0 A ( υ 2 + z ) d υ = 2 0 π / 2 0 f ( r 2 + z ) rdrd θ = 0 π / 2 [ f ( r 2 + z ) ] 0 d θ .
lim r f ( r 2 + z ) = 0 ,
f ( z ) = 2 π 0 A ( υ 2 + z ) d υ ,
I # ( ν ) = I ( x ) e ι ν x d x = 2 0 f ( x 2 + y 2 ) e ι ν x dydx .
I # ( ν ) = 2 π / 2 π / 2 0 f ( r 2 ) e ι ν x cos θ rdrd θ = 2 π 0 f ( r 2 ) J 0 ( ν r ) rdr ,

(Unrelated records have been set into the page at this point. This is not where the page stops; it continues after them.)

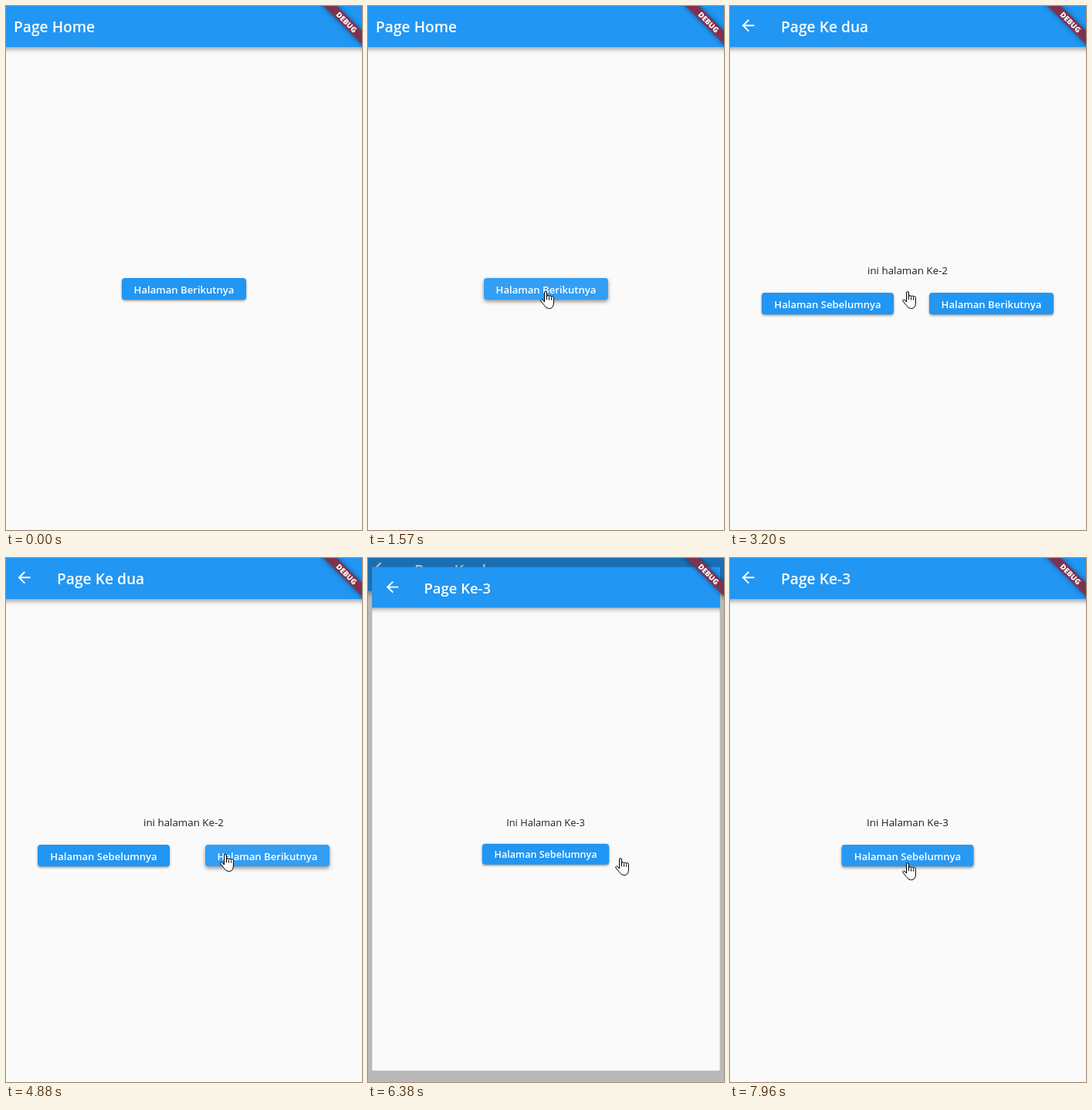
Animation, 461 px wide and 678 px high, one loop 8 s. Source, as an HTML page with a canvas:

```html
<!DOCTYPE html>
<html lang="id">
<head>
<meta charset="utf-8">
<title>Page Home</title>
<style>
html, body { margin: 0; width: 100%; height: 100%; overflow: hidden; background: #fafafa; }
canvas { display: block; }
</style>
</head>
<body>
<canvas id="stage" width="461" height="678"></canvas>
<script>
const ctx = document.getElementById('stage').getContext('2d');
const W = 461, H = 678, LOOP = 8000;
const BLUE = '#2196f3', PAPER = '#fafafa', FONT = '"Open Sans", "Noto Sans", sans-serif';

// Buttons are [x, y, width, label]; the last one of a page is the one pointed at.
const pages = [
  { title: 'Page Home', buttons: [[150, 352, 161, 'Halaman Berikutnya']], hover: 1190, press: 2740 },
  { title: 'Page Ke dua', back: true, text: 'ini halaman Ke-2',
    buttons: [[41, 371, 171, 'Halaman Sebelumnya'], [258, 371, 161, 'Halaman Berikutnya']],
    hover: 4600, press: 6160 },
  { title: 'Page Ke-3', back: true, text: 'Ini Halaman Ke-3',
    buttons: [[144.5, 371, 171, 'Halaman Sebelumnya']], hover: 7880, press: Infinity },
];
const openings = [2896, 6290];

// Screen refreshes: [start, interval]
const ticks = [[0, 70], [460, 70], [1300, 67.5], [2760, 73], [4320, 70], [5150, 70], [6170, 70], [7400, 70]];

// Pointer strokes: start, end, then from, bend and to
const moves = [
  [460, 1230, 367, 647, 268, 470, 232, 379],
  [1300, 1570, 232, 379, 230, 372, 229, 370],
  [4320, 4880, 229, 370, 258, 382, 283, 384],
  [5150, 5570, 283, 384, 305, 388, 326, 389],
  [7400, 7960, 326, 389, 270, 444, 229, 395],
];

const arrowIcon = new Path2D('M20 11H7.83l5.59-5.59L12 4l-8 8 8 8 1.41-1.41L7.83 13H20z');
const pointer = new Path2D('M.5 .5V16.5L4.3 13L6.8 18.6L9.2 17.6L6.8 12H12Z');
const hand = new Path2D('M5.5 14V2a1.5 1.5 0 0 1 3 0V7a1.5 1.5 0 0 1 3 .3a1.5 1.5 0 0 1 3 .5' +
  'a1.4 1.4 0 0 1 2.9 .6V15Q17.4 22.5 11.5 22.5Q7.8 22.5 5.5 18.5L1 13Q.2 11.4 1.6 10.8Q2.8 10.5 4 12Z');
const knuckles = new Path2D('M8.5 7v4M11.5 8v3.5M14.5 8.5v3');

const ramp = (v, a, b) => Math.min(1, Math.max(0, (v - a) / (b - a)));
const mix = (a, b, k) => a + (b - a) * k;
const smooth = k => k * k * (3 - 2 * k);

function bezier(x, x1, y1, x2, y2) {
  const at = (s, a, b) => 3 * s * (1 - s) ** 2 * a + 3 * s * s * (1 - s) * b + s ** 3;
  let lo = 0, hi = 1;
  for (let i = 0; i < 24; i++) {
    const mid = (lo + hi) / 2;
    if (at(mid, x1, x2) < x) lo = mid; else hi = mid;
  }
  return at(lo, y1, y2);
}

function zoomCurve(p) {
  const cut = 1 / 6;
  return p < cut
    ? 0.4 * bezier(p / cut, 0.05, 0, 0.1333, 0.06)
    : mix(0.4, 1, bezier((p - cut) / (1 - cut), 0.2083, 0.82, 0.25, 1));
}

function snap(t) {
  const [start, step] = ticks.findLast(tick => t >= tick[0]);
  return start + Math.floor((t - start) / step + 1e-6) * step;
}

function cursorAt(t) {
  const move = moves.findLast(m => t >= m[0]);
  if (!move) return null;
  const [start, end, x0, y0, x1, y1, x2, y2] = move;
  const lead = start === 460 ? 0 : 70;
  const k = smooth(ramp(t, start - lead, end));
  const curve = (a, b, c) => mix(mix(a, b, k), mix(b, c, k), k);
  return { x: curve(x0, x1, x2), y: curve(y0, y1, y2) };
}

function label(text, x, y, size, weight, color, align = 'center') {
  ctx.font = `${weight} ${size}px ${FONT}`;
  ctx.textAlign = align;
  ctx.fillStyle = color;
  ctx.fillText(text, x, y);
}

function shadow(alpha, blur, y) {
  ctx.shadowColor = `rgba(0,0,0,${alpha})`;
  ctx.shadowBlur = blur;
  ctx.shadowOffsetY = y;
}

function drawButton([x, y, w, text], hover, pressAge, cursor) {
  const pressed = ramp(pressAge, 0, 75);
  const shape = new Path2D();
  shape.roundRect(x, y, w, 28, 4);
  ctx.save();
  shadow(0.42, 3 + 2 * hover + 2 * pressed, 1.5 + hover + pressed);
  ctx.fillStyle = BLUE;
  ctx.fill(shape);
  shadow(0, 0, 0);
  ctx.fillStyle = `rgba(255,255,255,${0.08 * hover + 0.04 * pressed})`;
  ctx.fill(shape);
  if (pressed > 0) {
    ctx.clip(shape);
    ctx.fillStyle = `rgba(255,255,255,${0.06 * pressed})`;
    ctx.beginPath();
    ctx.arc(cursor.x, cursor.y, 24 + 0.0009 * pressAge ** 2, 0, 7);
    ctx.fill();
  }
  ctx.restore();
  label(text, x + w / 2, y + 19.5, 13.1, 600, '#fff');
}

function drawPage(page, t, cursor, scale = 1, alpha = 1) {
  ctx.save();
  ctx.globalAlpha = alpha;
  ctx.translate(230.5, 337.5);
  ctx.scale(scale, scale);
  ctx.translate(-230.5, -337.5);
  ctx.beginPath();
  ctx.rect(-4, -1.5, 469, 678.5);
  ctx.clip();
  ctx.fillStyle = PAPER;
  ctx.fill();

  ctx.save();
  shadow(0.45, 7, 2);
  ctx.fillStyle = BLUE;
  ctx.fillRect(-10, -10, 481, 63);
  ctx.restore();
  if (page.back) {
    ctx.save();
    ctx.translate(11.5, 13.3);
    ctx.fillStyle = '#fff';
    ctx.fill(arrowIcon);
    ctx.restore();
  }
  label(page.title, page.back ? 66 : 10, 34, 19.2, 600, '#fff', 'left');
  if (page.text) label(page.text, 230, 347, 13.35, 400, '#212121');

  page.buttons.forEach((button, i) => {
    const active = i === page.buttons.length - 1;
    drawButton(button, active ? ramp(t, page.hover, page.hover + 200) : 0,
      active ? t - page.press : -1, cursor);
  });
  ctx.restore();
}

function drawBanner() {
  ctx.save();
  ctx.translate(441, 21);
  ctx.rotate(Math.PI / 4);
  shadow(0.5, 6, 0);
  ctx.fillStyle = '#7d3350';
  ctx.fillRect(-45, -6, 90, 12);
  shadow(0, 0, 0);
  label('DEBUG', 0, 3.6, 9.6, 800, '#fff');
  ctx.restore();
}

function drawCursor({ x, y }, pointing) {
  const shape = pointing ? hand : pointer;
  ctx.save();
  ctx.translate(pointing ? x - 6 : x, pointing ? y - 1 : y);
  ctx.fillStyle = '#fff';
  ctx.strokeStyle = '#000';
  ctx.lineWidth = 1;
  ctx.fill(shape);
  ctx.stroke(shape);
  if (pointing) ctx.stroke(knuckles);
  ctx.restore();
}

function draw(now) {
  const t = snap(now % LOOP);
  const cursor = cursorAt(t);
  const top = openings.filter(start => t >= start).length;
  const progress = top ? ramp(t, openings[top - 1], openings[top - 1] + 300) : 1;

  ctx.fillStyle = PAPER;
  ctx.fillRect(0, 0, W, H);
  if (progress < 0.995) {
    const zoom = zoomCurve(progress);
    drawPage(pages[top - 1], t, cursor, 1 + 0.05 * zoom);
    ctx.fillStyle = `rgba(0,0,0,${0.6 * ramp(progress, 0.2075, 0.4175)})`;
    ctx.fillRect(0, 0, W, H);
    drawPage(pages[top], t, cursor, 0.85 + 0.15 * zoom, ramp(progress, 0.125, 0.25));
  } else {
    drawPage(pages[top], t, cursor);
  }
  drawBanner();

  const gliding = t < 1190 || (t >= 4320 && t < 4600) || (t >= 7400 && t < 7880);
  if (cursor) drawCursor(cursor, !gliding);
}

const begin = performance.now();
(function loop() {
  draw(performance.now() - begin);
  requestAnimationFrame(loop);
})();
</script>
</body>
</html>
```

f ( r 2 ) = 1 2 π 0 I # ( ν ) J 0 ( ν r ) ν d ν .
f ( r 2 ) = 1 π d d r r I ( x ) rdx x ( x 2 r 2 ) 1 2 ,
υ = ( x 2 r 2 ) 1 2 ,
f ( r 2 ) = 1 π d d r 0 A ( υ 2 + r 2 ) r d υ υ 2 + r 2 ,
I ( x ) = ( 1 + x 2 ) 1 = A ( x 2 ) .
f ( z ) = 2 π d d z 0 d υ 1 + υ 2 + z , = 2 π d d z [ 1 ( 1 + z ) 1 2 tan 1 υ ( 1 + z ) 1 2 ] 0 , = 2 π d d z [ π / 2 ( 1 + z ) 1 2 ] = 1 2 ( 1 + z ) 3 2 .
f ( r 2 ) = 1 2 ( 1 + r 2 ) 3 2 .
I ( x ) = exp ( x 2 ) = A ( x 2 ) .
f ( z ) = 2 π d d z 0 e ( υ 2 + z ) d υ = 2 π e z 0 e υ 2 d υ e z π 1 2 .
f ( r 2 ) = e r 2 / π 1 2 ,
0 A ( υ 2 + z ) d υ ,